- ASSIGNMENT
Print the records exactly and in full, please; the pictures stay out.

- INFORMATION SHOWN
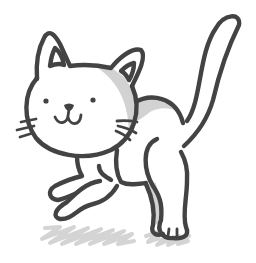
<!DOCTYPE html>
<html lang="en">
<head>
<meta charset="utf-8">
<title>Leaping cat</title>
<style>
:root { --paper: #fff; --ink: #434343; --shade: #d2d2d2; --ground: #d4d4d4; }
html, body { margin: 0; width: 256px; height: 263px; overflow: hidden; background: var(--paper); }
svg { display: block; }
.shade { fill: var(--shade); }
.fur { fill: var(--paper); }
.ground { fill: none; stroke: var(--ground); stroke-width: 4; stroke-linecap: round; stroke-linejoin: round; }
.line { fill: none; stroke: var(--ink); stroke-width: 4.4; stroke-linecap: round; stroke-linejoin: round; }
.fine { stroke-width: 2.8; }
.dot { fill: var(--ink); }
</style>
</head>
<body>
<svg width="256" height="263" viewBox="0 0 256 263" role="img" aria-label="Line drawing of a smiling cat leaping with its tail raised">
  <g id="ground-shadow" class="ground">
    <path d="M45 228 L60 227 L42 239 L74 227 L50 243 L88 228 L62 244 L101 229 L76 244 L113 230 L90 244 L124 231 L104 244 L132 234 L118 244 L134 241"/>
    <path d="M146 236 L158 232 L148 242 L168 235 L157 245 L179 236 L168 245 L189 236 L178 244 L188 241"/>
  </g>

  <g id="body">
    <path class="fur" d="M134 104 C148 94 174 94 183 123 L186 144 L187 232 L160 238 L156 186 L98 184 L62 219 L50 200 L76 155 L127 142 Z"/>
    <path class="shade" d="M133 105 C146 95 168 96 178 112 C170 107 159 107 150 112 C145 116 141 119 137 121 Z"/>
    <path class="shade" d="M146 184 L156 183 L160 207 L159 222 L153 227 C154 215 150 198 146 184 Z"/>
    <path class="line" d="M134 103 C150 93 176 96 183 123"/>
    <path class="line" d="M117 150 C115 163 117 175 121 182 C129 186 138 184 146 183"/>
  </g>

  <g id="tail">
    <path class="fur" d="M187 122 C202 101 198 54 216 28 C224 14 240 12 239 25 C228 47 219 74 213 100 C207 121 196 135 184 146 Z"/>
    <path class="line" d="M187 121 C202 100 198 54 216 28 C224 14 241 12 239 25 C228 47 219 74 213 100 C207 121 196 135 184 146"/>
  </g>

  <g id="hind-legs">
    <path class="line" d="M157 139 C141 146 144 171 153 186 C162 199 162 209 161 220 C156 231 163 239 173 238 C183 239 190 236 186 227 C182 214 187 198 187 181 C188 168 185 159 181 152"/>
    <path class="line" d="M146 184 C153 199 155 212 153 225 C150 234 157 236 163 234"/>
    <path class="line fine" d="M168 236 L169 229 M177 236 L177 229"/>
  </g>

  <g id="front-legs">
    <path class="line" d="M77 156 C77 165 79 171 82 176 C73 178 65 181 55 186 C47 191 49 199 58 200 C67 198 74 194 84 190"/>
    <path class="line" d="M99 166 C99 173 105 176 111 180"/>
    <path class="fur" d="M104 181 C89 182 77 191 67 202 C56 210 53 216 60 219 C71 219 78 209 88 205 C103 202 112 194 118 184 Z"/>
    <path class="line" d="M100 181 C86 183 76 193 67 202 C55 209 52 217 60 219 C72 220 78 208 90 205 C104 202 112 195 117 186"/>
  </g>

  <g id="head">
    <path class="fur" d="M37 79 L42 40 C46 28 54 33 60 44 L70 66 L111 68 C119 57 133 47 141 50 C146 57 139 74 132 87 C142 112 131 139 111 150 C84 163 49 155 36 138 C23 119 25 94 37 79 Z"/>
    <path class="shade" d="M96 67 L112 68 L124 77 L132 89 C138 104 136 120 129 130 C128 109 122 83 96 67 Z"/>
    <path class="line" d="M37 79 C36 65 38 49 44 38 C49 28 55 35 60 44 L70 66 C84 64 98 65 111 68 C119 58 132 47 141 50 C147 57 138 74 132 86"/>
    <path class="line" d="M37 78 C23 94 23 120 36 138 C50 155 84 162 111 150 C133 139 143 111 132 86"/>
    <path class="line" d="M50 66 C51 58 53 52 55 48 C60 52 63 59 64 65 C59 63 55 64 50 66 Z"/>
    <path class="line" d="M121 71 C126 66 130 64 134 63 C134 69 132 75 129 80 C127 76 125 73 121 71 Z"/>
  </g>

  <g id="face">
    <circle class="dot" cx="46" cy="101" r="2.6"/>
    <circle class="dot" cx="93" cy="100" r="2.6"/>
    <path class="dot" d="M64 105 Q69 102 74 105 Q73 110 69 111 Q65 110 64 105 Z"/>
    <path class="line fine" d="M69 109 L68 116 C67 123 59 126 55 117 M68 117 C70 126 80 126 81 115"/>
  </g>

  <g id="whiskers" class="line fine">
    <path d="M21 122 L36 119 M17 130 L34 126 M20 137 L33 133"/>
    <path d="M117 121 Q127 120 137 122 M118 126 Q128 128 136 133 M116 131 Q124 134 130 140"/>
  </g>
</svg>
</body>
</html>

- WRITTEN RESPONSE
<!DOCTYPE html>
<html lang="en">
<head>
<meta charset="utf-8">
<title>Leaping cat</title>
<style>
:root { --paper: #fff; --ink: #434343; --shade: #d2d2d2; --ground: #d4d4d4; }
html, body { margin: 0; width: 256px; height: 263px; overflow: hidden; background: var(--paper); }
svg { display: block; }
.shade { fill: var(--shade); }
.fur { fill: var(--paper); }
.ground { fill: none; stroke: var(--ground); stroke-width: 4; stroke-linecap: round; stroke-linejoin: round; }
.line { fill: none; stroke: var(--ink); stroke-width: 4.4; stroke-linecap: round; stroke-linejoin: round; }
.fine { stroke-width: 2.8; }
.dot { fill: var(--ink); }
</style>
</head>
<body>
<svg width="256" height="263" viewBox="0 0 256 263" role="img" aria-label="Line drawing of a smiling cat leaping with its tail raised">
  <g id="ground-shadow" class="ground">
    <path d="M45 228 L60 227 L42 239 L74 227 L50 243 L88 228 L62 244 L101 229 L76 244 L113 230 L90 244 L124 231 L104 244 L132 234 L118 244 L134 241"/>
    <path d="M146 236 L158 232 L148 242 L168 235 L157 245 L179 236 L168 245 L189 236 L178 244 L188 241"/>
  </g>

  <g id="body">
    <path class="fur" d="M134 104 C148 94 174 94 183 123 L186 144 L187 232 L160 238 L156 186 L98 184 L62 219 L50 200 L76 155 L127 142 Z"/>
    <path class="shade" d="M133 105 C146 95 168 96 178 112 C170 107 159 107 150 112 C145 116 141 119 137 121 Z"/>
    <path class="shade" d="M146 184 L156 183 L160 207 L159 222 L153 227 C154 215 150 198 146 184 Z"/>
    <path class="line" d="M134 103 C150 93 176 96 183 123"/>
    <path class="line" d="M117 150 C115 163 117 175 121 182 C129 186 138 184 146 183"/>
  </g>

  <g id="tail">
    <path class="fur" d="M187 122 C202 101 198 54 216 28 C224 14 240 12 239 25 C228 47 219 74 213 100 C207 121 196 135 184 146 Z"/>
    <path class="line" d="M187 121 C202 100 198 54 216 28 C224 14 241 12 239 25 C228 47 219 74 213 100 C207 121 196 135 184 146"/>
  </g>

  <g id="hind-legs">
    <path class="line" d="M157 139 C141 146 144 171 153 186 C162 199 162 209 161 220 C156 231 163 239 173 238 C183 239 190 236 186 227 C182 214 187 198 187 181 C188 168 185 159 181 152"/>
    <path class="line" d="M146 184 C153 199 155 212 153 225 C150 234 157 236 163 234"/>
    <path class="line fine" d="M168 236 L169 229 M177 236 L177 229"/>
  </g>

  <g id="front-legs">
    <path class="line" d="M77 156 C77 165 79 171 82 176 C73 178 65 181 55 186 C47 191 49 199 58 200 C67 198 74 194 84 190"/>
    <path class="line" d="M99 166 C99 173 105 176 111 180"/>
    <path class="fur" d="M104 181 C89 182 77 191 67 202 C56 210 53 216 60 219 C71 219 78 209 88 205 C103 202 112 194 118 184 Z"/>
    <path class="line" d="M100 181 C86 183 76 193 67 202 C55 209 52 217 60 219 C72 220 78 208 90 205 C104 202 112 195 117 186"/>
  </g>

  <g id="head">
    <path class="fur" d="M37 79 L42 40 C46 28 54 33 60 44 L70 66 L111 68 C119 57 133 47 141 50 C146 57 139 74 132 87 C142 112 131 139 111 150 C84 163 49 155 36 138 C23 119 25 94 37 79 Z"/>
    <path class="shade" d="M96 67 L112 68 L124 77 L132 89 C138 104 136 120 129 130 C128 109 122 83 96 67 Z"/>
    <path class="line" d="M37 79 C36 65 38 49 44 38 C49 28 55 35 60 44 L70 66 C84 64 98 65 111 68 C119 58 132 47 141 50 C147 57 138 74 132 86"/>
    <path class="line" d="M37 78 C23 94 23 120 36 138 C50 155 84 162 111 150 C133 139 143 111 132 86"/>
    <path class="line" d="M50 66 C51 58 53 52 55 48 C60 52 63 59 64 65 C59 63 55 64 50 66 Z"/>
    <path class="line" d="M121 71 C126 66 130 64 134 63 C134 69 132 75 129 80 C127 76 125 73 121 71 Z"/>
  </g>

  <g id="face">
    <circle class="dot" cx="46" cy="101" r="2.6"/>
    <circle class="dot" cx="93" cy="100" r="2.6"/>
    <path class="dot" d="M64 105 Q69 102 74 105 Q73 110 69 111 Q65 110 64 105 Z"/>
    <path class="line fine" d="M69 109 L68 116 C67 123 59 126 55 117 M68 117 C70 126 80 126 81 115"/>
  </g>

  <g id="whiskers" class="line fine">
    <path d="M21 122 L36 119 M17 130 L34 126 M20 137 L33 133"/>
    <path d="M117 121 Q127 120 137 122 M118 126 Q128 128 136 133 M116 131 Q124 134 130 140"/>
  </g>
</svg>
</body>
</html>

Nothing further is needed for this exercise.